DIRECTIONS FOR THIS TASK - Reproduce the entries below exactly, but only from the line containing "470L128 484L126 546L105" to the line containing "494C632 458 655", inclusive.

MATERIAL TO PROCESS -
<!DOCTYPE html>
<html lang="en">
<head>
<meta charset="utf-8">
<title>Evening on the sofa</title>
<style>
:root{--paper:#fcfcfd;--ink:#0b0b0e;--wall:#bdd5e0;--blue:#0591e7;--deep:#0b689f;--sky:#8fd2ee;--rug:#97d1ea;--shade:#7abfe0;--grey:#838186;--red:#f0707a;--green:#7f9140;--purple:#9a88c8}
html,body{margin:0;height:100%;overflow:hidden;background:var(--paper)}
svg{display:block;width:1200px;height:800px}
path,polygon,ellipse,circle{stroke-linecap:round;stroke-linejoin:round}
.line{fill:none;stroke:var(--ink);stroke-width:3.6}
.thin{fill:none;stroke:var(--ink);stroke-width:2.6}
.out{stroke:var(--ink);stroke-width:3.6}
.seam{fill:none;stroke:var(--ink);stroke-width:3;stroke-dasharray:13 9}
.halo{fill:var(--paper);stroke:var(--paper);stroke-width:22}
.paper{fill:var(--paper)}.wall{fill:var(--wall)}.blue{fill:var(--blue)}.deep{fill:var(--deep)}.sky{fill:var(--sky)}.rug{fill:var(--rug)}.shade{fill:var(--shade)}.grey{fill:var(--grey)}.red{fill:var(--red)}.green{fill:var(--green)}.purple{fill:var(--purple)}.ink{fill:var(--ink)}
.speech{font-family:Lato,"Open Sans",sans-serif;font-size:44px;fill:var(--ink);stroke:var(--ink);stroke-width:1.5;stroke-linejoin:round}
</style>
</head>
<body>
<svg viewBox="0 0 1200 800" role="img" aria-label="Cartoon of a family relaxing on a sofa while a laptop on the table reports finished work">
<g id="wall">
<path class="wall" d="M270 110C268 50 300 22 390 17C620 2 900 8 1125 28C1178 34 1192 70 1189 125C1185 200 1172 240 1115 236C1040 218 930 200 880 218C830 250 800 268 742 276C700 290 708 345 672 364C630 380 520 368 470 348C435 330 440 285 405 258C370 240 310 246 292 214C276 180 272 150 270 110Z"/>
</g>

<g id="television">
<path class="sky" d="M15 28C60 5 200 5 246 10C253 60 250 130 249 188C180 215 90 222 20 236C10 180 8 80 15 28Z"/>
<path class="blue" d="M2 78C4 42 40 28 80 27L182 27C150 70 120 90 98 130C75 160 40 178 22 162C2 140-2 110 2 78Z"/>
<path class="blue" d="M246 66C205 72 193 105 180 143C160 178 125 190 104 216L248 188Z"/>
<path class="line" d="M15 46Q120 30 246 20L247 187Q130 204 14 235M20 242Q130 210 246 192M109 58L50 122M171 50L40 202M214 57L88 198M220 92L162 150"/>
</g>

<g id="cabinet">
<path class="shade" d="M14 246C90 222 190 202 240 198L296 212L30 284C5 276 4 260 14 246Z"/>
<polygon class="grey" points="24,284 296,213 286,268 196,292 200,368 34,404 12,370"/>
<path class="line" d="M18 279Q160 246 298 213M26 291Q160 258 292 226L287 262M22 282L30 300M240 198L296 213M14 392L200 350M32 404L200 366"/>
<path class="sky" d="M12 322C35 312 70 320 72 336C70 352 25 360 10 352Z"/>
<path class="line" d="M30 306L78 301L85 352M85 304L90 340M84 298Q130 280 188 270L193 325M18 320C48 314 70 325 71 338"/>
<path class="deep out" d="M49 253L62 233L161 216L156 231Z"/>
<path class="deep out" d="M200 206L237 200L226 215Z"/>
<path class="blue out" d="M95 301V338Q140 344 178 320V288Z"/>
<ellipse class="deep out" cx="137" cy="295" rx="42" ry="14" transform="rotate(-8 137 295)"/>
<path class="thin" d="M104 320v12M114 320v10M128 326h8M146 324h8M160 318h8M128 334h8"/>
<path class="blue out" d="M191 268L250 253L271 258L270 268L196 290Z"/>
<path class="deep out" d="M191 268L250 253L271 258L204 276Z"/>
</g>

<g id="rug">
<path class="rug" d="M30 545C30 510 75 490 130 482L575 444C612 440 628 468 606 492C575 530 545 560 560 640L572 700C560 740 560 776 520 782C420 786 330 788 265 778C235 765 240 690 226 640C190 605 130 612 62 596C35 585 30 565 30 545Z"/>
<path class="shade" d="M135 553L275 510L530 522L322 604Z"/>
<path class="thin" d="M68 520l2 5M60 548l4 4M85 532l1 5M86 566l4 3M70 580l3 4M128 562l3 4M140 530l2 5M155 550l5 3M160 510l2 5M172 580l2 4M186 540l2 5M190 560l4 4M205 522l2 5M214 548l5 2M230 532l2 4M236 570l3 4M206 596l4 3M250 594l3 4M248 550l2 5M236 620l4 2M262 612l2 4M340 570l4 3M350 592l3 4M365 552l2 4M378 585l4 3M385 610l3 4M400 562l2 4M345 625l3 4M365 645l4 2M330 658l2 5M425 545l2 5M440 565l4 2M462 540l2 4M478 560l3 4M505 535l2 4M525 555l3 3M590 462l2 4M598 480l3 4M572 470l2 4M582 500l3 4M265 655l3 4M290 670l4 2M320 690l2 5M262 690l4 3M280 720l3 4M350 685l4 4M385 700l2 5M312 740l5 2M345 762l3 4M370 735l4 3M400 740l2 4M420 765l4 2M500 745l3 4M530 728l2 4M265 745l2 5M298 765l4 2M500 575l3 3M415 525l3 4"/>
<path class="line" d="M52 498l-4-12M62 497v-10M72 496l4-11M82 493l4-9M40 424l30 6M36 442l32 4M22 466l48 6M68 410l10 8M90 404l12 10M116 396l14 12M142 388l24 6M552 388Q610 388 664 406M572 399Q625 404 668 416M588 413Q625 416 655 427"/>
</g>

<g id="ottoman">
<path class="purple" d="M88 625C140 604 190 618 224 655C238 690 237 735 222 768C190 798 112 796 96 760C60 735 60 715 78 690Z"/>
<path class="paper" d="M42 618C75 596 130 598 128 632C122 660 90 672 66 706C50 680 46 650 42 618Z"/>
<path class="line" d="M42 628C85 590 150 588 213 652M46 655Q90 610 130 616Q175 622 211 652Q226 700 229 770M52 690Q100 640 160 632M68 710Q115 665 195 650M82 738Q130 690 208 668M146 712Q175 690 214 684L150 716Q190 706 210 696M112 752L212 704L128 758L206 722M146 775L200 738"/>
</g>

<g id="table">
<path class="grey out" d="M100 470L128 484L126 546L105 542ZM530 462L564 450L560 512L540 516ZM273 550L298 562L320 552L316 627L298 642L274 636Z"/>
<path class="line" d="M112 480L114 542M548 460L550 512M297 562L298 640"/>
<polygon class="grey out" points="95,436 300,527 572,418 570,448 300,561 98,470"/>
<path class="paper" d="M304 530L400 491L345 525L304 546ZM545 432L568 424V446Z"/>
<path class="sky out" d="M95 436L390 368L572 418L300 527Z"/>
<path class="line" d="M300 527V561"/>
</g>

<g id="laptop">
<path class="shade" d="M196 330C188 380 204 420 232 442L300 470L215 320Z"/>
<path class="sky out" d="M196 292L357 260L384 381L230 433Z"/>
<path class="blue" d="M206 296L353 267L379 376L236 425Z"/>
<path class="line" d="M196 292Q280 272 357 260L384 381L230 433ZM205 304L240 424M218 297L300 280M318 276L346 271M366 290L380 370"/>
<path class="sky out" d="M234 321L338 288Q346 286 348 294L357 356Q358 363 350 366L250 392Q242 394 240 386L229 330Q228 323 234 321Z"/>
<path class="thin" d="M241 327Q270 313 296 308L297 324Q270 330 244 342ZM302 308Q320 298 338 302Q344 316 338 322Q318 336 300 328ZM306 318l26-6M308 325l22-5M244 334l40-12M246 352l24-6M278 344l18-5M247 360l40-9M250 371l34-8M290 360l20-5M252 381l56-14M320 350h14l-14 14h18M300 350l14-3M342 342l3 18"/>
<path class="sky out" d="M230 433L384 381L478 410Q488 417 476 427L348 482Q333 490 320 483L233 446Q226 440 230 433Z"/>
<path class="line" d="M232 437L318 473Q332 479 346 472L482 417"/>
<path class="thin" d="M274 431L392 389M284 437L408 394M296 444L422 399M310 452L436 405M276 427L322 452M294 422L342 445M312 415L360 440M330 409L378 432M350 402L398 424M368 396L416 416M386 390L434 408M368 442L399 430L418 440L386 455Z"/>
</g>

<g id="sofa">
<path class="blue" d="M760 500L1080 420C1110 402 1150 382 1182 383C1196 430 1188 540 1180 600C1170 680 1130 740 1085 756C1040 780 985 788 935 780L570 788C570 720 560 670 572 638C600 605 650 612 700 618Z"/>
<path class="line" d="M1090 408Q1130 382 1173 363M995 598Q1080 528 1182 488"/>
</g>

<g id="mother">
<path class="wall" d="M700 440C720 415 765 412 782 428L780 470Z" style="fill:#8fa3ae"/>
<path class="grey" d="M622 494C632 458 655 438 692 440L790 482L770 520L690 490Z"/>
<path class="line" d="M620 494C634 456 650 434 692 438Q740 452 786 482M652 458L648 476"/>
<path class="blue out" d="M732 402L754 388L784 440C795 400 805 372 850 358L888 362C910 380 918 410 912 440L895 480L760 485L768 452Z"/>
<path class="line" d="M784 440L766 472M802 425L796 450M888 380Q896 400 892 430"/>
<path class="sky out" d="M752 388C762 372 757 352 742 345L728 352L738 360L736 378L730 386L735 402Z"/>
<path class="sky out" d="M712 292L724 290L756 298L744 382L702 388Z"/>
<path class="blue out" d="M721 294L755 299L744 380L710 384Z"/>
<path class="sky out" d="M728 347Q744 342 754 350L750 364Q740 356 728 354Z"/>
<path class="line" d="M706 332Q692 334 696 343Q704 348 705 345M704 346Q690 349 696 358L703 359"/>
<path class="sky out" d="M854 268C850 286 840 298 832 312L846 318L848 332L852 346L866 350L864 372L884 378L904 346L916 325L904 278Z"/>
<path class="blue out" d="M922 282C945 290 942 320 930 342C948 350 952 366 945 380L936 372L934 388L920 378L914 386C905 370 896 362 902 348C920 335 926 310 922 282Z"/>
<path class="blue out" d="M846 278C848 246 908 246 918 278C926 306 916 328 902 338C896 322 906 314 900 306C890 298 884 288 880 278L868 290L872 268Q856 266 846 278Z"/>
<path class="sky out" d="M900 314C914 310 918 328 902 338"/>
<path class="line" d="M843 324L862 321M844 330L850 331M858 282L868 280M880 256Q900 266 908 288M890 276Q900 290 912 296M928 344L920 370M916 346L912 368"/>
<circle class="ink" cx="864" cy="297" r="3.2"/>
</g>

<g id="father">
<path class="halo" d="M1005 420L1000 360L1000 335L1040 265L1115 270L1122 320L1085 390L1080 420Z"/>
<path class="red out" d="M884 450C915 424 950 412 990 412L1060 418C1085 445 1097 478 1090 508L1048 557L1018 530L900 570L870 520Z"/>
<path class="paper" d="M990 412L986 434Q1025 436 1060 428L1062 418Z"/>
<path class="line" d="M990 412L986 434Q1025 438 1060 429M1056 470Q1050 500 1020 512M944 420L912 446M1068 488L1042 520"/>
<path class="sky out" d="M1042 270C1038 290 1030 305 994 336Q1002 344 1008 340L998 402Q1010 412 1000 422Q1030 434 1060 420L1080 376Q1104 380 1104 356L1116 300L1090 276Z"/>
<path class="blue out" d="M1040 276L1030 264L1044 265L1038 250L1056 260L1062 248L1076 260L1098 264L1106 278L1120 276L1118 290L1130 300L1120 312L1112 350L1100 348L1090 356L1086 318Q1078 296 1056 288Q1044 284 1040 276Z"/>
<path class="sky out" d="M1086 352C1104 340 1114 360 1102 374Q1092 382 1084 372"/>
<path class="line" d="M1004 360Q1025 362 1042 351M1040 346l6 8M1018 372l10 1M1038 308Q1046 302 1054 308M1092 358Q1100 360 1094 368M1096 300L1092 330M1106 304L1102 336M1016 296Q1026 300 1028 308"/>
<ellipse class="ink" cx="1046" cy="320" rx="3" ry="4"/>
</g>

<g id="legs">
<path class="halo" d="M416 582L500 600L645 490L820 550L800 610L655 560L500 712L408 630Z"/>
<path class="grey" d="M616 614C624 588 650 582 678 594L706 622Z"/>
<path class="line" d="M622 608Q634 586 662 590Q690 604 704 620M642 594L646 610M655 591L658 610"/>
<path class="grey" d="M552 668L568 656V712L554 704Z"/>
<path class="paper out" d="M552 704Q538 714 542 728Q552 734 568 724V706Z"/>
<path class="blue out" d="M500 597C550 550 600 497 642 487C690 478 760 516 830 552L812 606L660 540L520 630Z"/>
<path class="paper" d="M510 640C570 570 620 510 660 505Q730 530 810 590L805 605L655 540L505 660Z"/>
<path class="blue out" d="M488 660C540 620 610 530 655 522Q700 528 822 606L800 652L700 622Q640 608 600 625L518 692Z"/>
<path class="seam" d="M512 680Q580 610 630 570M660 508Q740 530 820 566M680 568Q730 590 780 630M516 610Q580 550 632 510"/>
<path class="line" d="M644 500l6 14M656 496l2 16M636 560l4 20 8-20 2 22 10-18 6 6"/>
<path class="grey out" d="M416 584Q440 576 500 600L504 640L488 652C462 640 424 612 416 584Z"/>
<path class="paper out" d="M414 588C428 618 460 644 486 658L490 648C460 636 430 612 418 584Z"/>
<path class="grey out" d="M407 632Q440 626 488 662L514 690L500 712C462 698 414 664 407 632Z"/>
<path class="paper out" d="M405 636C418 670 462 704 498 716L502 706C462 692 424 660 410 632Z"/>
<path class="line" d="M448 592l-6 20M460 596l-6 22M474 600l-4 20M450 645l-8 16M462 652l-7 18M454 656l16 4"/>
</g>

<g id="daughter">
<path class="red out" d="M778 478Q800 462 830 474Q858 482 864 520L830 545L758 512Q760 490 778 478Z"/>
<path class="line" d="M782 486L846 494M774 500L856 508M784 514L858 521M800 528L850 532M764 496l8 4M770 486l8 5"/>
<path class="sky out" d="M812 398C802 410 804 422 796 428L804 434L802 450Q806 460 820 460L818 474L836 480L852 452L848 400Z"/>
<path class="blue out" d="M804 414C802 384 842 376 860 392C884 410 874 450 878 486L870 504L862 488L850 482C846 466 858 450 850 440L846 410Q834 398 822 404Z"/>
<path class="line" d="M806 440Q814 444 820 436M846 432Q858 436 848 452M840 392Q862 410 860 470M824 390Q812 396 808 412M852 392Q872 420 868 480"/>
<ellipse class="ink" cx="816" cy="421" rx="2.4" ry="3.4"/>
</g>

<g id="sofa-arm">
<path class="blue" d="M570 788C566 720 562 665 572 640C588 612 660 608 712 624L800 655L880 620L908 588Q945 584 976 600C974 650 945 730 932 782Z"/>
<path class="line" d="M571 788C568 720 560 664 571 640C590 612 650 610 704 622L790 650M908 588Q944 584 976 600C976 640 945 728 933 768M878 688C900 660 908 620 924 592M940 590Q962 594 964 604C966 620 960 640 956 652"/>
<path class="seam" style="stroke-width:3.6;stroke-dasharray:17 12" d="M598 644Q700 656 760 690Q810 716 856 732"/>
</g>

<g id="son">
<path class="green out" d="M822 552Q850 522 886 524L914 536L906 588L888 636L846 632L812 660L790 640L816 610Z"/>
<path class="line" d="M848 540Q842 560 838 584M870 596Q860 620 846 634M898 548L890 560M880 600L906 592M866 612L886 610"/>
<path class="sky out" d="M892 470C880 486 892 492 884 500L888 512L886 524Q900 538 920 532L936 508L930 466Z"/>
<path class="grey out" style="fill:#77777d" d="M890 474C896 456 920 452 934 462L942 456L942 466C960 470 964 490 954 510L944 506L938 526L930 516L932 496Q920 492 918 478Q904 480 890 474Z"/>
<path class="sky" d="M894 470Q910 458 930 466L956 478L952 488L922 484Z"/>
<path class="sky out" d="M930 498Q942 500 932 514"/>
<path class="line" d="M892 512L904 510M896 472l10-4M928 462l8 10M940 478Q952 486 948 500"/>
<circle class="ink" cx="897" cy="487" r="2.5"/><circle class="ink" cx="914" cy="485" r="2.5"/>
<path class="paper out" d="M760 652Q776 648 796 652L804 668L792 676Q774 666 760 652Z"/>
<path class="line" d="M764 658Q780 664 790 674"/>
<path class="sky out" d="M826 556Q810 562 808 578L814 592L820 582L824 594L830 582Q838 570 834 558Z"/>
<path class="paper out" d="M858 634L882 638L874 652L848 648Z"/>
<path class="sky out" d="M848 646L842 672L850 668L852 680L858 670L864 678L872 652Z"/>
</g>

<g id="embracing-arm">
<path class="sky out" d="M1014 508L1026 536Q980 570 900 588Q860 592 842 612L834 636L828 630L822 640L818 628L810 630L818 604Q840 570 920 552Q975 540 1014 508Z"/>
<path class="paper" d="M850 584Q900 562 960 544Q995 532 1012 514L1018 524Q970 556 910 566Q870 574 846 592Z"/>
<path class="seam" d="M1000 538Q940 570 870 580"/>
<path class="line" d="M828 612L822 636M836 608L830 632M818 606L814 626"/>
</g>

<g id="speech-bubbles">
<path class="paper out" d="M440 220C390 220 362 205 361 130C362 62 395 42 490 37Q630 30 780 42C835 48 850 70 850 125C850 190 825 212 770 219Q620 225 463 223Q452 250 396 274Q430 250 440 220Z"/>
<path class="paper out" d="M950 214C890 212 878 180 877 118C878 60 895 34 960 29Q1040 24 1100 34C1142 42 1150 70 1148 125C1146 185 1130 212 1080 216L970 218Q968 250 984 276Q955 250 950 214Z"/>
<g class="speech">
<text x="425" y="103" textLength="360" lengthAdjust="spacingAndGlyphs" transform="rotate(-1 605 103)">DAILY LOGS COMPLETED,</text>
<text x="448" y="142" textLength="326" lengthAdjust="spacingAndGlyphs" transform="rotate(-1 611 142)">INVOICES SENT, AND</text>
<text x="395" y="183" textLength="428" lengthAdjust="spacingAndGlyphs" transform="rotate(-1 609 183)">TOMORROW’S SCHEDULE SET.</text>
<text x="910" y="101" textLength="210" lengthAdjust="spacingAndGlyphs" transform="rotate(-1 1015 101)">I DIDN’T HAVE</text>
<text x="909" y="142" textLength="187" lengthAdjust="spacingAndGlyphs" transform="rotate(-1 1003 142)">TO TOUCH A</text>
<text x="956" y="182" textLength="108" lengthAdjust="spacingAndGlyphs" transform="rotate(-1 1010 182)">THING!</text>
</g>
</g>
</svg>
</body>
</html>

FINISHED TASK -
<path class="grey out" d="M100 470L128 484L126 546L105 542ZM530 462L564 450L560 512L540 516ZM273 550L298 562L320 552L316 627L298 642L274 636Z"/>
<path class="line" d="M112 480L114 542M548 460L550 512M297 562L298 640"/>
<polygon class="grey out" points="95,436 300,527 572,418 570,448 300,561 98,470"/>
<path class="paper" d="M304 530L400 491L345 525L304 546ZM545 432L568 424V446Z"/>
<path class="sky out" d="M95 436L390 368L572 418L300 527Z"/>
<path class="line" d="M300 527V561"/>
</g>

<g id="laptop">
<path class="shade" d="M196 330C188 380 204 420 232 442L300 470L215 320Z"/>
<path class="sky out" d="M196 292L357 260L384 381L230 433Z"/>
<path class="blue" d="M206 296L353 267L379 376L236 425Z"/>
<path class="line" d="M196 292Q280 272 357 260L384 381L230 433ZM205 304L240 424M218 297L300 280M318 276L346 271M366 290L380 370"/>
<path class="sky out" d="M234 321L338 288Q346 286 348 294L357 356Q358 363 350 366L250 392Q242 394 240 386L229 330Q228 323 234 321Z"/>
<path class="thin" d="M241 327Q270 313 296 308L297 324Q270 330 244 342ZM302 308Q320 298 338 302Q344 316 338 322Q318 336 300 328ZM306 318l26-6M308 325l22-5M244 334l40-12M246 352l24-6M278 344l18-5M247 360l40-9M250 371l34-8M290 360l20-5M252 381l56-14M320 350h14l-14 14h18M300 350l14-3M342 342l3 18"/>
<path class="sky out" d="M230 433L384 381L478 410Q488 417 476 427L348 482Q333 490 320 483L233 446Q226 440 230 433Z"/>
<path class="line" d="M232 437L318 473Q332 479 346 472L482 417"/>
<path class="thin" d="M274 431L392 389M284 437L408 394M296 444L422 399M310 452L436 405M276 427L322 452M294 422L342 445M312 415L360 440M330 409L378 432M350 402L398 424M368 396L416 416M386 390L434 408M368 442L399 430L418 440L386 455Z"/>
</g>

<g id="sofa">
<path class="blue" d="M760 500L1080 420C1110 402 1150 382 1182 383C1196 430 1188 540 1180 600C1170 680 1130 740 1085 756C1040 780 985 788 935 780L570 788C570 720 560 670 572 638C600 605 650 612 700 618Z"/>
<path class="line" d="M1090 408Q1130 382 1173 363M995 598Q1080 528 1182 488"/>
</g>

<g id="mother">
<path class="wall" d="M700 440C720 415 765 412 782 428L780 470Z" style="fill:#8fa3ae"/>
<path class="grey" d="M622 494C632 458 655 438 692 440L790 482L770 520L690 490Z"/>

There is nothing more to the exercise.